**DATASET ENTRIES**
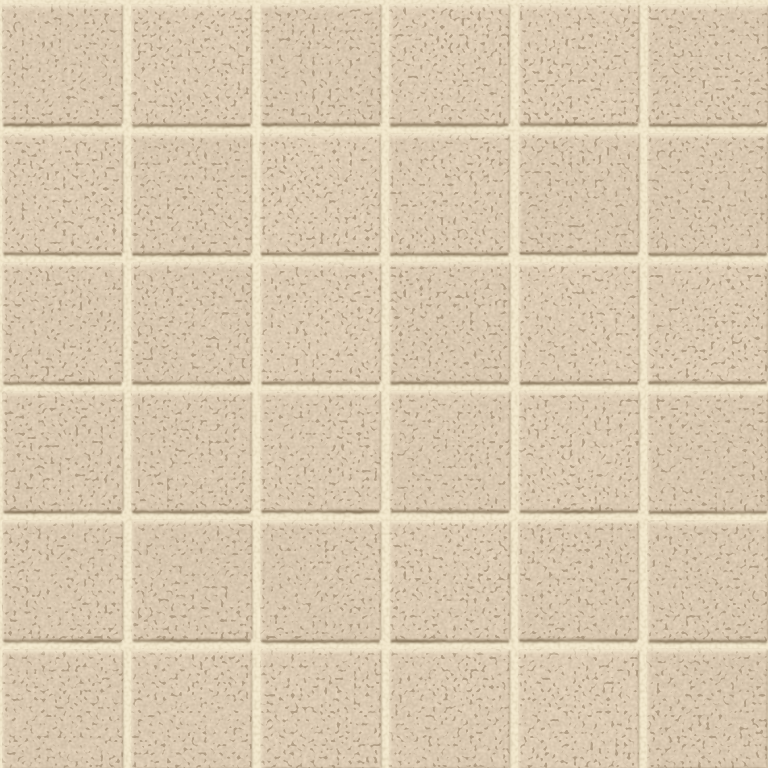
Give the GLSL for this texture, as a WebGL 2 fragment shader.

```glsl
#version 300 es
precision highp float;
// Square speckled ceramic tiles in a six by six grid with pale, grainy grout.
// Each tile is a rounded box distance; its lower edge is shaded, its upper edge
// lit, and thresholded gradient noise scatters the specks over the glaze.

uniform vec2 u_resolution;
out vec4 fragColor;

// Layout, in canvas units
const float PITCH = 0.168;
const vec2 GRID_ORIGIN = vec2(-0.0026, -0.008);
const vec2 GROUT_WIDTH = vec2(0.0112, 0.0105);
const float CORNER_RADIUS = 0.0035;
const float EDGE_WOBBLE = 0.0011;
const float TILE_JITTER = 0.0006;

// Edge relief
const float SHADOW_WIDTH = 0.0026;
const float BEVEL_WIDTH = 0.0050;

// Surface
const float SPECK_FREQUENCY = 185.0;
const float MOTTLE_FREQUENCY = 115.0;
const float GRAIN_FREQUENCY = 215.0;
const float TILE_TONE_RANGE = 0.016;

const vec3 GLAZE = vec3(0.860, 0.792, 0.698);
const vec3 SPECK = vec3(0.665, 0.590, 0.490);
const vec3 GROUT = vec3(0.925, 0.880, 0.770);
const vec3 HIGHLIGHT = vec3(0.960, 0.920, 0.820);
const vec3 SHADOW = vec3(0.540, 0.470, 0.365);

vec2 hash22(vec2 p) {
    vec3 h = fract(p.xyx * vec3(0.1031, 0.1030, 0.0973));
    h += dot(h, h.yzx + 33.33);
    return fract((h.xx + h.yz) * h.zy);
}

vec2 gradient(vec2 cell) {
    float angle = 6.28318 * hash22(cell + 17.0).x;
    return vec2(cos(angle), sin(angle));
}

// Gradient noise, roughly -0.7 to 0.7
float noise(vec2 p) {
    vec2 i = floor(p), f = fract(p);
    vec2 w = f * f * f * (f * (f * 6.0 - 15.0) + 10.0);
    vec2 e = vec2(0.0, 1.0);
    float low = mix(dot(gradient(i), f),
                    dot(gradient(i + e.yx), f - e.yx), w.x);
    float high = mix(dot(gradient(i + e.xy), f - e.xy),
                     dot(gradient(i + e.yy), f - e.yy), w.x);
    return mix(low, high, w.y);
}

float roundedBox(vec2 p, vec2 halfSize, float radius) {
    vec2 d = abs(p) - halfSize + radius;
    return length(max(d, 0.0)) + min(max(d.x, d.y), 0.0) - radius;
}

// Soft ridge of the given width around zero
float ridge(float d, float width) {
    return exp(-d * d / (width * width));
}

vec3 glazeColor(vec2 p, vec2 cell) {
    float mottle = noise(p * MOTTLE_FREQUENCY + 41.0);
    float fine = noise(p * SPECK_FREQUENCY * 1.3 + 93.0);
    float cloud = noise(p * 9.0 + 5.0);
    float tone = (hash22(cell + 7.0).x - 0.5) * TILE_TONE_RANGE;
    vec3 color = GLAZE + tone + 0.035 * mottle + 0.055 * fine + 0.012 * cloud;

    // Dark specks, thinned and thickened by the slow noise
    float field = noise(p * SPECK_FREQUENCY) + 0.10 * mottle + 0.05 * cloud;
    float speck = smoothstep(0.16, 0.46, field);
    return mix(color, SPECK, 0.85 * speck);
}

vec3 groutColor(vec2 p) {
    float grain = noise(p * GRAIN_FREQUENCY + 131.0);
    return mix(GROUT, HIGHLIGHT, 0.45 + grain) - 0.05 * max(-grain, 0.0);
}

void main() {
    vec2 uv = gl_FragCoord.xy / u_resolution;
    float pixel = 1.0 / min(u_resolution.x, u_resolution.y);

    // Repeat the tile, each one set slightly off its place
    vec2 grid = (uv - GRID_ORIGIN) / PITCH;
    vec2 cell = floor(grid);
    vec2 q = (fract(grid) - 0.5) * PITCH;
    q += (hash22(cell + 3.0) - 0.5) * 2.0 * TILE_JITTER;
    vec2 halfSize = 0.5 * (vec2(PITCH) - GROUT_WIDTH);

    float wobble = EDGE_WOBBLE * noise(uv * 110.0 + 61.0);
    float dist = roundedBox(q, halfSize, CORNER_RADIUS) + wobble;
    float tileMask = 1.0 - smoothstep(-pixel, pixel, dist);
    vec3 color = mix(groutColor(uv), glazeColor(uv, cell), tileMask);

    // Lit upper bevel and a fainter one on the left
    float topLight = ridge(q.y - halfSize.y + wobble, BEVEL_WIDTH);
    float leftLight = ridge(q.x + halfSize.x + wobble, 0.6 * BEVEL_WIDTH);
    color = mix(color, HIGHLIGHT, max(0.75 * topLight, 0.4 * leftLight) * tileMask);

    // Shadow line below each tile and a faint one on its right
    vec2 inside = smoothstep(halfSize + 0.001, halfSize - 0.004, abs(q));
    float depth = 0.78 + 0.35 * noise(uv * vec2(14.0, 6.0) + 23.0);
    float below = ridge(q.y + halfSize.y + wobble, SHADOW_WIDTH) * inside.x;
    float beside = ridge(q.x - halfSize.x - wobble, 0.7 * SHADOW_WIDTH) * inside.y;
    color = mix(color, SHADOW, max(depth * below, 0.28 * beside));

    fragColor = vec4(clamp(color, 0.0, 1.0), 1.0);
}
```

**EXERCISE DETAILS**
Reproduce all the records verbatim, excluding images.

**EXERCISE SOLUTION**
Give the GLSL for this texture, as a WebGL 2 fragment shader.

```glsl
#version 300 es
precision highp float;
// Square speckled ceramic tiles in a six by six grid with pale, grainy grout.
// Each tile is a rounded box distance; its lower edge is shaded, its upper edge
// lit, and thresholded gradient noise scatters the specks over the glaze.

uniform vec2 u_resolution;
out vec4 fragColor;

// Layout, in canvas units
const float PITCH = 0.168;
const vec2 GRID_ORIGIN = vec2(-0.0026, -0.008);
const vec2 GROUT_WIDTH = vec2(0.0112, 0.0105);
const float CORNER_RADIUS = 0.0035;
const float EDGE_WOBBLE = 0.0011;
const float TILE_JITTER = 0.0006;

// Edge relief
const float SHADOW_WIDTH = 0.0026;
const float BEVEL_WIDTH = 0.0050;

// Surface
const float SPECK_FREQUENCY = 185.0;
const float MOTTLE_FREQUENCY = 115.0;
const float GRAIN_FREQUENCY = 215.0;
const float TILE_TONE_RANGE = 0.016;

const vec3 GLAZE = vec3(0.860, 0.792, 0.698);
const vec3 SPECK = vec3(0.665, 0.590, 0.490);
const vec3 GROUT = vec3(0.925, 0.880, 0.770);
const vec3 HIGHLIGHT = vec3(0.960, 0.920, 0.820);
const vec3 SHADOW = vec3(0.540, 0.470, 0.365);

vec2 hash22(vec2 p) {
    vec3 h = fract(p.xyx * vec3(0.1031, 0.1030, 0.0973));
    h += dot(h, h.yzx + 33.33);
    return fract((h.xx + h.yz) * h.zy);
}

vec2 gradient(vec2 cell) {
    float angle = 6.28318 * hash22(cell + 17.0).x;
    return vec2(cos(angle), sin(angle));
}

// Gradient noise, roughly -0.7 to 0.7
float noise(vec2 p) {
    vec2 i = floor(p), f = fract(p);
    vec2 w = f * f * f * (f * (f * 6.0 - 15.0) + 10.0);
    vec2 e = vec2(0.0, 1.0);
    float low = mix(dot(gradient(i), f),
                    dot(gradient(i + e.yx), f - e.yx), w.x);
    float high = mix(dot(gradient(i + e.xy), f - e.xy),
                     dot(gradient(i + e.yy), f - e.yy), w.x);
    return mix(low, high, w.y);
}

float roundedBox(vec2 p, vec2 halfSize, float radius) {
    vec2 d = abs(p) - halfSize + radius;
    return length(max(d, 0.0)) + min(max(d.x, d.y), 0.0) - radius;
}

// Soft ridge of the given width around zero
float ridge(float d, float width) {
    return exp(-d * d / (width * width));
}

vec3 glazeColor(vec2 p, vec2 cell) {
    float mottle = noise(p * MOTTLE_FREQUENCY + 41.0);
    float fine = noise(p * SPECK_FREQUENCY * 1.3 + 93.0);
    float cloud = noise(p * 9.0 + 5.0);
    float tone = (hash22(cell + 7.0).x - 0.5) * TILE_TONE_RANGE;
    vec3 color = GLAZE + tone + 0.035 * mottle + 0.055 * fine + 0.012 * cloud;

    // Dark specks, thinned and thickened by the slow noise
    float field = noise(p * SPECK_FREQUENCY) + 0.10 * mottle + 0.05 * cloud;
    float speck = smoothstep(0.16, 0.46, field);
    return mix(color, SPECK, 0.85 * speck);
}

vec3 groutColor(vec2 p) {
    float grain = noise(p * GRAIN_FREQUENCY + 131.0);
    return mix(GROUT, HIGHLIGHT, 0.45 + grain) - 0.05 * max(-grain, 0.0);
}

void main() {
    vec2 uv = gl_FragCoord.xy / u_resolution;
    float pixel = 1.0 / min(u_resolution.x, u_resolution.y);

    // Repeat the tile, each one set slightly off its place
    vec2 grid = (uv - GRID_ORIGIN) / PITCH;
    vec2 cell = floor(grid);
    vec2 q = (fract(grid) - 0.5) * PITCH;
    q += (hash22(cell + 3.0) - 0.5) * 2.0 * TILE_JITTER;
    vec2 halfSize = 0.5 * (vec2(PITCH) - GROUT_WIDTH);

    float wobble = EDGE_WOBBLE * noise(uv * 110.0 + 61.0);
    float dist = roundedBox(q, halfSize, CORNER_RADIUS) + wobble;
    float tileMask = 1.0 - smoothstep(-pixel, pixel, dist);
    vec3 color = mix(groutColor(uv), glazeColor(uv, cell), tileMask);

    // Lit upper bevel and a fainter one on the left
    float topLight = ridge(q.y - halfSize.y + wobble, BEVEL_WIDTH);
    float leftLight = ridge(q.x + halfSize.x + wobble, 0.6 * BEVEL_WIDTH);
    color = mix(color, HIGHLIGHT, max(0.75 * topLight, 0.4 * leftLight) * tileMask);

    // Shadow line below each tile and a faint one on its right
    vec2 inside = smoothstep(halfSize + 0.001, halfSize - 0.004, abs(q));
    float depth = 0.78 + 0.35 * noise(uv * vec2(14.0, 6.0) + 23.0);
    float below = ridge(q.y + halfSize.y + wobble, SHADOW_WIDTH) * inside.x;
    float beside = ridge(q.x - halfSize.x - wobble, 0.7 * SHADOW_WIDTH) * inside.y;
    color = mix(color, SHADOW, max(depth * below, 0.28 * beside));

    fragColor = vec4(clamp(color, 0.0, 1.0), 1.0);
}
```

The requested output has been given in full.